This article is part of a special series covering the US elections this November, which will be featured on DEBAT. Salma explains why the US elections have a global impact. DEBAT will publish an article on Monday, Wednesday and Friday until Election Day.
American or not, we have all been keeping up with the United States’ road to the 2020 election, anxiously waiting for the fateful November 3rd that will determine the shape of America and the global order. With not much else to do in 2020, the election has become a source of entertainment for many of us. Although we should be used to Trump’s eccentric character by now, he continues to surprise us every day with his unpredictable tweets and press conference outbursts.
Trump and the future of American democracy
We have been hearing Americans say how crucial it is to vote in this election now more than ever before. Frankly, many Americans are tired of putting up with Trump’s four-year show and have come to realise that they need a more competent leader – his poor response to the COVID-19 pandemic being the breaking point. In Kamala Harris’s words, Trump’s COVID-19 response is the “greatest failure of any presidential administration” in history, which may mirror the opinion of many Americans. Trump also proved incompetent in his response to the Black Lives Matter movement, in which he had openly encouraged violence to suppress protesters. Despite extreme polarisation in the US, Democrats and Republicans alike share concern on what the future of America’s democracy holds if Trump were to serve for a second term.
US pop culture
A large reason for the global involvement in the US election is attributed to the role that US pop culture plays in many of our lives. As the most spoken language in the world, the English language has opened up doors for American media to reach all corners of the world. Whether you are watching a movie, listening to American music or following Hollywood celebrities, you will hear cultural references, discussions and opinions on American politics. In many ways, Trump’s ascent to the presidential race can be greatly attributed to his iconic role in pop culture. To go even further, some of us may be more involved in American politics than that of our own country. Does this create the perception that the election is more important than it actually is? Or does it live up to the importance we have given it?
The US from a global perspective

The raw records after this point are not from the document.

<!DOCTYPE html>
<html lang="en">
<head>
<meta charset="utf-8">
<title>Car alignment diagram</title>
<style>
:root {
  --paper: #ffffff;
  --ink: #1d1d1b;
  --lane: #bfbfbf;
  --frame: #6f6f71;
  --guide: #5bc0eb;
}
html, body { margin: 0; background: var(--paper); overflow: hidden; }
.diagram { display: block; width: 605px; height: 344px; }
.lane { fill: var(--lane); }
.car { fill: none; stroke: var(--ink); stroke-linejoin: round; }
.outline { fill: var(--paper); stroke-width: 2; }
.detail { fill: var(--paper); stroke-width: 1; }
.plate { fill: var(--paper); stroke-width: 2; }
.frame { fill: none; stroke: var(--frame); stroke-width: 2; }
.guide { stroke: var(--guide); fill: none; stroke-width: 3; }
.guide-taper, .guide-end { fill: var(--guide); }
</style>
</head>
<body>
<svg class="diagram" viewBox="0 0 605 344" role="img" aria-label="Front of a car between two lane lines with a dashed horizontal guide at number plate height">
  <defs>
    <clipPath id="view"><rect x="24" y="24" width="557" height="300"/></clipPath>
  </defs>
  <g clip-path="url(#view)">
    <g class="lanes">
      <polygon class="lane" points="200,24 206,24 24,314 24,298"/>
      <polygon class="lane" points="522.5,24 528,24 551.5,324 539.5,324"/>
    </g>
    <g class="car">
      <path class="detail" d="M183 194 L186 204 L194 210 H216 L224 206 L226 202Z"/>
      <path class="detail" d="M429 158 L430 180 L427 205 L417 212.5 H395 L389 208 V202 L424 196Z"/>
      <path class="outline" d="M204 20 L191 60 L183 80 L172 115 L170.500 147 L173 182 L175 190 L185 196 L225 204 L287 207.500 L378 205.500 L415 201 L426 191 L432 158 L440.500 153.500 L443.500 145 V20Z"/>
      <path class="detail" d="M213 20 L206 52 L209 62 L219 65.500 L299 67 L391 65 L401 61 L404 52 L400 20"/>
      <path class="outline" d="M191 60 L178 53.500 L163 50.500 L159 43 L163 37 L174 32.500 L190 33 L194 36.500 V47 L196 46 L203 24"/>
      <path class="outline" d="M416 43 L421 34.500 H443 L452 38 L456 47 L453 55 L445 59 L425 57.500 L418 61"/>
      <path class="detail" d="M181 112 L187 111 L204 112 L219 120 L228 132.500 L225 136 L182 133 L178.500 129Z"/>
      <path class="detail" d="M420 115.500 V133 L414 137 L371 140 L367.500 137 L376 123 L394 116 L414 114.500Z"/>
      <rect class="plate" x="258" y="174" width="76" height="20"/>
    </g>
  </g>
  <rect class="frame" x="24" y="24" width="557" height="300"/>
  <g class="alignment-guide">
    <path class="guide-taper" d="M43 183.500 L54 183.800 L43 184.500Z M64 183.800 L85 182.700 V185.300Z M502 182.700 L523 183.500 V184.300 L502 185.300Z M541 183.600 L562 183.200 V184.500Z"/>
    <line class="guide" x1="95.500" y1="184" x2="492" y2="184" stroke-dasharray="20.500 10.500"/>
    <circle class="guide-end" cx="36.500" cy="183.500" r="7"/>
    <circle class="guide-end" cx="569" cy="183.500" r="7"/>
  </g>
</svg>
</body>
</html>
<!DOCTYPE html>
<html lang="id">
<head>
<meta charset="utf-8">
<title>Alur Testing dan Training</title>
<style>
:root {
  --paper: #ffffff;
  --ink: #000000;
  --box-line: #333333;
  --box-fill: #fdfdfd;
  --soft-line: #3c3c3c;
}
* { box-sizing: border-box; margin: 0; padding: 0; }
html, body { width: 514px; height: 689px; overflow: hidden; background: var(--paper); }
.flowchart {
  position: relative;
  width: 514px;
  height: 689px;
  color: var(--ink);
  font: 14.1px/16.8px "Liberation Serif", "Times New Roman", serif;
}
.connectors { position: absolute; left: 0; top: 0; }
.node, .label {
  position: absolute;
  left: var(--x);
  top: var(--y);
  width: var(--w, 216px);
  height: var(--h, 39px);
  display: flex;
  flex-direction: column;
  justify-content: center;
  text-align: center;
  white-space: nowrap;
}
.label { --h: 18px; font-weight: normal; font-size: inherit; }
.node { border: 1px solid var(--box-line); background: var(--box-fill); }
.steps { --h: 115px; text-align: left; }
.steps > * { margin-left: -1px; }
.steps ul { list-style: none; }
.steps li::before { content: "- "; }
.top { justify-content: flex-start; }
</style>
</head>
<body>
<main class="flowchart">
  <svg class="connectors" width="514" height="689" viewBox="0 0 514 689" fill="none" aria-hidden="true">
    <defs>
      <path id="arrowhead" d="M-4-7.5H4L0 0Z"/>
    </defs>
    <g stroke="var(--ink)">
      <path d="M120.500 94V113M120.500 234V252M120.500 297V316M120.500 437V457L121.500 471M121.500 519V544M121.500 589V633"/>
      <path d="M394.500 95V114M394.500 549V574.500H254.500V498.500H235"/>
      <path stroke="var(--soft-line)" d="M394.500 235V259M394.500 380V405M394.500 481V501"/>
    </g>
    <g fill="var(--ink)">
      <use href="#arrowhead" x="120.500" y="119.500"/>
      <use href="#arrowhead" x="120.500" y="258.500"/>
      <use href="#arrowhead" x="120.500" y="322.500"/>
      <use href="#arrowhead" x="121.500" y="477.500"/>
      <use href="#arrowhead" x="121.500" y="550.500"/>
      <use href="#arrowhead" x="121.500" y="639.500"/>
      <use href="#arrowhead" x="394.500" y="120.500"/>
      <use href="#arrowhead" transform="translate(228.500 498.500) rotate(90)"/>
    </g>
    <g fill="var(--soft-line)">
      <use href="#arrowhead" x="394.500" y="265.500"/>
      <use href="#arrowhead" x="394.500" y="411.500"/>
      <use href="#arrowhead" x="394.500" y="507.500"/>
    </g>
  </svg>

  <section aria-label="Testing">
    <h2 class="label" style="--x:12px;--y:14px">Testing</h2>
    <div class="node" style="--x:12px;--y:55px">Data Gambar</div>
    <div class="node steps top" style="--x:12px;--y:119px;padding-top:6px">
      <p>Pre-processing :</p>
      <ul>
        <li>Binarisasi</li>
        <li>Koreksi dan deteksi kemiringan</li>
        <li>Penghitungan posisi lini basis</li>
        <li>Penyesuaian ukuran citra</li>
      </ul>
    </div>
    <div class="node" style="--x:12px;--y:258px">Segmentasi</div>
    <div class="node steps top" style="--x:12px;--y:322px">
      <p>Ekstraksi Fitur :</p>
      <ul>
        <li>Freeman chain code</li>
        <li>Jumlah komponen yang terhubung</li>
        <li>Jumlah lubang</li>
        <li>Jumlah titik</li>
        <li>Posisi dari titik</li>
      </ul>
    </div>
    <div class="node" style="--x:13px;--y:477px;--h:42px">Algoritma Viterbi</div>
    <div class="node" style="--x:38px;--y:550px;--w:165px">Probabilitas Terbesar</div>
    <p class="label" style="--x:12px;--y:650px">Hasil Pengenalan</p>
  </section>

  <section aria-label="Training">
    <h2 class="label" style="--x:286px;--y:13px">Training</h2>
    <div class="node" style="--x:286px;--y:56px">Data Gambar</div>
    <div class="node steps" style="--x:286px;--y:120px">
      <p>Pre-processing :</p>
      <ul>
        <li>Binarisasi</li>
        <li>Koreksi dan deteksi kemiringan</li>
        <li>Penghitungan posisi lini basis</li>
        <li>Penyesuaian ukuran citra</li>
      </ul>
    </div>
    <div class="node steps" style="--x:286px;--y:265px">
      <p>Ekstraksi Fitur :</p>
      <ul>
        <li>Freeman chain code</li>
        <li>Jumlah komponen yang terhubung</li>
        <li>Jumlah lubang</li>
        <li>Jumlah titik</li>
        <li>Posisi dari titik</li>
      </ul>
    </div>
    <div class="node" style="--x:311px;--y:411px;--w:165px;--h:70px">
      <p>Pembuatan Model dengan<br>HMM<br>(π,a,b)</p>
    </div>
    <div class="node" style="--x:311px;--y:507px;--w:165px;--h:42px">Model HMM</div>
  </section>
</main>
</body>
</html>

There is no denying, the United States plays a central role in the global order. Tony Arend, a Professor of Government and Foreign Service at Georgetown University says that “the future of the global order is at stake”. When looking at Trump’s “America First”-based foreign policy agenda, the President’s lack of commitment to international agreements and unilateralist approach has changed the role of American leadership in the world. The President’s withdrawal from the Paris Agreement, the International Court of Justice and the Iran Nuclear Deal have marked how America has moved away from international cooperation.
As a leader in global discussions and a large financial contributor to many international organisations, Trump’s plans to cut funding for the World Health Organisation, especially in the midst of a pandemic, serves as an example of the danger that US actions can have on the rest of the world. Furthermore, Trump’s Muslim ban and Mexican border wall have made racism against Muslims and Latinos more widespread and tolerable. These policies have fundamentally changed the lives of these communities, making it more difficult for asylum-seekers and immigrants to pursue better opportunities, and for families to visit each other.
Biden versus Trump
Despite the differences between Biden and Trump, both potential administrations have similar objectives within their foreign policy agendas. Regarding US involvement abroad, both presidential candidates aim to reduce US involvement in overseas conflict. As for diplomatic relations with foreign countries, the US relationship with Russia and China will remain cold while their ‘special relationship’ with Israel is likely to stay the same although Biden is more critical of Israeli settlements and annexation plans in the West Bank than Trump.
The future of America
Although non-US citizens obviously do not have a say in this election, the reality is that this year’s outcome will have a larger global impact than previous US elections. If Trump is reelected, there are doubts whether America will remain a beacon of liberty and democracy for the rest of the world to follow.